⟨

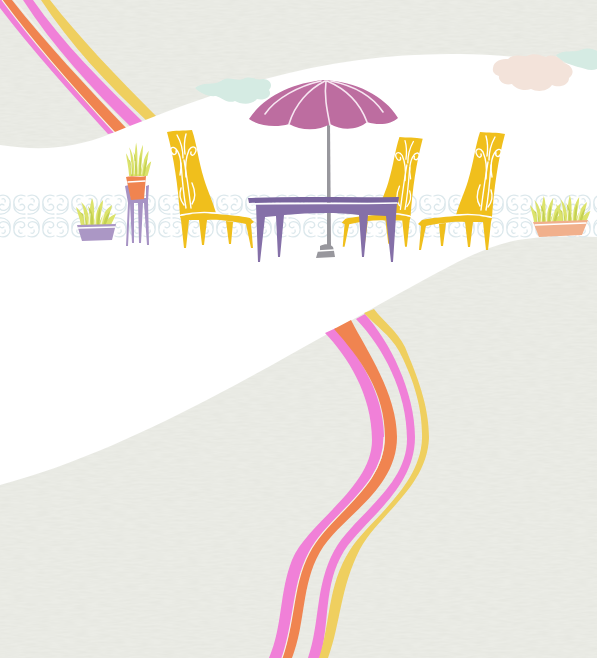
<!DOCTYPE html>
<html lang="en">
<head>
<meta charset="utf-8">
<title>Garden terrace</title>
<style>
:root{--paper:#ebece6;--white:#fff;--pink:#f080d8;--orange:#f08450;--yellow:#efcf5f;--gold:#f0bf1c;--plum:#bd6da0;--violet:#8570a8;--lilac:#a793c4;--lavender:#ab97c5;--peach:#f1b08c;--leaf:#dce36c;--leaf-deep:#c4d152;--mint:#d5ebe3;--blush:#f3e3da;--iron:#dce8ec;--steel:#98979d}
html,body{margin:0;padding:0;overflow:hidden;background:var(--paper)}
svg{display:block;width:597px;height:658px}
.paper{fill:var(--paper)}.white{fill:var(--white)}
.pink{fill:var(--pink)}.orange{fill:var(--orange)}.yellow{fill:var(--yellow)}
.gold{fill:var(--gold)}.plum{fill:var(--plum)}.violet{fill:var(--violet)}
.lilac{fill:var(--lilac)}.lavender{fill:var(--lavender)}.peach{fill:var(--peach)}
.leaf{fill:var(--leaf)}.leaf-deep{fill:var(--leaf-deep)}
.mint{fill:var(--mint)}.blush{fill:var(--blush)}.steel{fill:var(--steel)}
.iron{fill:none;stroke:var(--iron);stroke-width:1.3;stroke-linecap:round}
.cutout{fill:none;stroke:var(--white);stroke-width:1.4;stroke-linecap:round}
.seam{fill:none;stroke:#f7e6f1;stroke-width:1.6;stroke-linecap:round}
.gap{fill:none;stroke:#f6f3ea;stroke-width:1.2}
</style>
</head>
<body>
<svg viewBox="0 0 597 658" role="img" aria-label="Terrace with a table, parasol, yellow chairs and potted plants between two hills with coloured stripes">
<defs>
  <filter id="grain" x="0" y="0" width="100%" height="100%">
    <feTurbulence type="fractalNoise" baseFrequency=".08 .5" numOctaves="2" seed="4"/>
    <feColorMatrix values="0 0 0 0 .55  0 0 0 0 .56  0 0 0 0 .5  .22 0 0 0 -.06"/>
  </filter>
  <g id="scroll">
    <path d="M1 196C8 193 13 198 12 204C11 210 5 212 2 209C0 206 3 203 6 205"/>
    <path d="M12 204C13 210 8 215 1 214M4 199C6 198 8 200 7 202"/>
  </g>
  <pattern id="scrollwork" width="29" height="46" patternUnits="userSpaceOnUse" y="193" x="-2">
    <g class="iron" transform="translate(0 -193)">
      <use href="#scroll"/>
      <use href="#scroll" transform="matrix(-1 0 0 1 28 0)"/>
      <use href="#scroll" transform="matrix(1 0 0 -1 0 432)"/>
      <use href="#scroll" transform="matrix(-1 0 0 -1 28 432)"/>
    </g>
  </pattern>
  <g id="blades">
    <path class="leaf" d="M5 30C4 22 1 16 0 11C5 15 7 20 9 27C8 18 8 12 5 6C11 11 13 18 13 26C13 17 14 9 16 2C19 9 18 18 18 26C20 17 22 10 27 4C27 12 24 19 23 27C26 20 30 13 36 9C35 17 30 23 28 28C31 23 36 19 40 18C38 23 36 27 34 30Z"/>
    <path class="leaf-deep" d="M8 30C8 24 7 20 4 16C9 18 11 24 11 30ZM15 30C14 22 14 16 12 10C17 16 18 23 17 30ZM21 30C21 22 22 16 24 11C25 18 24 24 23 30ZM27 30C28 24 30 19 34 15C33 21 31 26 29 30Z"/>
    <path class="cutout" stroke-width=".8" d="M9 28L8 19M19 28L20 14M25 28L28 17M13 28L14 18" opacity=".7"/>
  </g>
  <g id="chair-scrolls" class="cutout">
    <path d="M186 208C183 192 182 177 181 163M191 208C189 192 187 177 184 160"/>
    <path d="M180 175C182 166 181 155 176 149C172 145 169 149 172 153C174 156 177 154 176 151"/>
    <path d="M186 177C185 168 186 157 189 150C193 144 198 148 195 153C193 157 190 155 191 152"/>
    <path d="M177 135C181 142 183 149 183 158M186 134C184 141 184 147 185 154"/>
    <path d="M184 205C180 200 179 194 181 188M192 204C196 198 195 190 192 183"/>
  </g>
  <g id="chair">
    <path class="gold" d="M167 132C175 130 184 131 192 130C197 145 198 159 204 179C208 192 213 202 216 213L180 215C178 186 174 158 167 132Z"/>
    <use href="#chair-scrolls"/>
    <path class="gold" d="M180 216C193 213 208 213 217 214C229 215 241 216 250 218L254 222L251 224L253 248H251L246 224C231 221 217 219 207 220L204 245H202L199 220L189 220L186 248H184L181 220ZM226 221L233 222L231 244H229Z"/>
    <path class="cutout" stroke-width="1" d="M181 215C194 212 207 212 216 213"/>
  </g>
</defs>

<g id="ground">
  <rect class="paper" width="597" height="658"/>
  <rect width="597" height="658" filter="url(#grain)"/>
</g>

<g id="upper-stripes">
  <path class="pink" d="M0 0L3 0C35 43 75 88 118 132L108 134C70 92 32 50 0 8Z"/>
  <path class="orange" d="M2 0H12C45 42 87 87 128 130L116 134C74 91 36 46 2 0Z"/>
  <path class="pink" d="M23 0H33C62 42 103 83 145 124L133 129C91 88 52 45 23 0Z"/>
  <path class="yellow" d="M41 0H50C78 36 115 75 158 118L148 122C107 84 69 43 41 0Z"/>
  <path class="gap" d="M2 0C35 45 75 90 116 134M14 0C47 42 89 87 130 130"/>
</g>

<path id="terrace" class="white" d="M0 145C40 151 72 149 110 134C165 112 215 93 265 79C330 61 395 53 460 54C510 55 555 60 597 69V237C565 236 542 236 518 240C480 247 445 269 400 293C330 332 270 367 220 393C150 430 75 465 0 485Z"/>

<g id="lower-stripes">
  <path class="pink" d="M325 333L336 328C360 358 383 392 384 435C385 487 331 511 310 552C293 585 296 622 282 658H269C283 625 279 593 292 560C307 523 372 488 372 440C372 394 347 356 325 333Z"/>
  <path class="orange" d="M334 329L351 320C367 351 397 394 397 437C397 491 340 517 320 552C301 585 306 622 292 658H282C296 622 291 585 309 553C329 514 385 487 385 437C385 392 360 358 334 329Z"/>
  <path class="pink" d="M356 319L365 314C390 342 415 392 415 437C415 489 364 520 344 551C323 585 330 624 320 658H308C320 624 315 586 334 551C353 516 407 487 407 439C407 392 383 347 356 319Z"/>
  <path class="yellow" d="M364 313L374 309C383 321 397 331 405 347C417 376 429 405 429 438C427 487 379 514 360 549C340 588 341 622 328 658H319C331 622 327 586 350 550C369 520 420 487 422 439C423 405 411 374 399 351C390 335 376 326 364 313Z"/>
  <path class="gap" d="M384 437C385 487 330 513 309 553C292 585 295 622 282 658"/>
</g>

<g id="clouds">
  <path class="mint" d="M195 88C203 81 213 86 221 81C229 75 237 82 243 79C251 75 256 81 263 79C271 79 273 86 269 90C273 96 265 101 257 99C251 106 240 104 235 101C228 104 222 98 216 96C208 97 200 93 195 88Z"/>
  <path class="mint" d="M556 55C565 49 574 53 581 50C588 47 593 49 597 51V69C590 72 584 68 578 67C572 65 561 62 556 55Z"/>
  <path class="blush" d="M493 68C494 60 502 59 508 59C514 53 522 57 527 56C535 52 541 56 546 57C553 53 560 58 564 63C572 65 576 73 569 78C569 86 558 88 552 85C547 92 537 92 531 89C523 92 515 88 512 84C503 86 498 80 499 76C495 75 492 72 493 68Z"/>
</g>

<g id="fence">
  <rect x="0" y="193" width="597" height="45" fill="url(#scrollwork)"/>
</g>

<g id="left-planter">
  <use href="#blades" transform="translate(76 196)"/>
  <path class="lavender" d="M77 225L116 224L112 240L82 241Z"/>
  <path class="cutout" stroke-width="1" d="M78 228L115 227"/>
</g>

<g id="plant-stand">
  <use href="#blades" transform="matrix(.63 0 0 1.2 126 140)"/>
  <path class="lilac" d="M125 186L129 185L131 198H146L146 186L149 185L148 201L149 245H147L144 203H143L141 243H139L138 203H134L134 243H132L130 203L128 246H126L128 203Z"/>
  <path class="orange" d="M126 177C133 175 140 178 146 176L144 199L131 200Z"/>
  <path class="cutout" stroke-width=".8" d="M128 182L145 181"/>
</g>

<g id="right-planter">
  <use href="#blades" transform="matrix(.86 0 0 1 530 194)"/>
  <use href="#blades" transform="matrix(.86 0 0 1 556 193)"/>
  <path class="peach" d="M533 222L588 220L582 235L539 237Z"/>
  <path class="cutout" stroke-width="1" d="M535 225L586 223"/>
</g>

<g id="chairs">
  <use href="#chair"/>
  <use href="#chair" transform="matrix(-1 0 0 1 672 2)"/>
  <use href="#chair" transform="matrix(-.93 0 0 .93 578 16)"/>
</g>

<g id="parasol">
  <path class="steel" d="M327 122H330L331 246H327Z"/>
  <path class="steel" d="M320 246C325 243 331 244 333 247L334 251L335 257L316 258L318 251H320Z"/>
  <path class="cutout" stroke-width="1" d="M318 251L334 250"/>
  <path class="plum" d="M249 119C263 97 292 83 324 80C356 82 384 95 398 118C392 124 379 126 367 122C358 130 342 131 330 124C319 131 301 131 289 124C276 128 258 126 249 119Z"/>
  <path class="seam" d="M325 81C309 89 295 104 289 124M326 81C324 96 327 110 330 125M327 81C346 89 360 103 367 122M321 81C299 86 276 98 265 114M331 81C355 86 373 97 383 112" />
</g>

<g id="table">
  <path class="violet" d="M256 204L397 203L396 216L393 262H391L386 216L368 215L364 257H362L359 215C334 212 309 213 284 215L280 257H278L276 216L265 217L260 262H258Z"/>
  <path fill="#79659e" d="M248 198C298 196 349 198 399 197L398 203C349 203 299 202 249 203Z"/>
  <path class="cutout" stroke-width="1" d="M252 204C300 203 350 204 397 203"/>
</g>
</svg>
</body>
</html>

⟩

What to produce
For the listing above, identify each line bearing "yellow".

Answer space
:root{--paper:#ebece6;--white:#fff;--pink:#f080d8;--orange:#f08450;--yellow:#efcf5f;--gold:#f0bf1c;--plum:#bd6da0;--violet:#8570a8;--lilac:#a793c4;--lavender:#ab97c5;--peach:#f1b08c;--leaf:#dce36c;--leaf-deep:#c4d152;--mint:#d5ebe3;--blush:#f3e3da;--iron:#dce8ec;--steel:#98979d}
.pink{fill:var(--pink)}.orange{fill:var(--orange)}.yellow{fill:var(--yellow)}
<svg viewBox="0 0 597 658" role="img" aria-label="Terrace with a table, parasol, yellow chairs and potted plants between two hills with coloured stripes">
  <path class="yellow" d="M41 0H50C78 36 115 75 158 118L148 122C107 84 69 43 41 0Z"/>
  <path class="yellow" d="M364 313L374 309C383 321 397 331 405 347C417 376 429 405 429 438C427 487 379 514 360 549C340 588 341 622 328 658H319C331 622 327 586 350 550C369 520 420 487 422 439C423 405 411 374 399 351C390 335 376 326 364 313Z"/>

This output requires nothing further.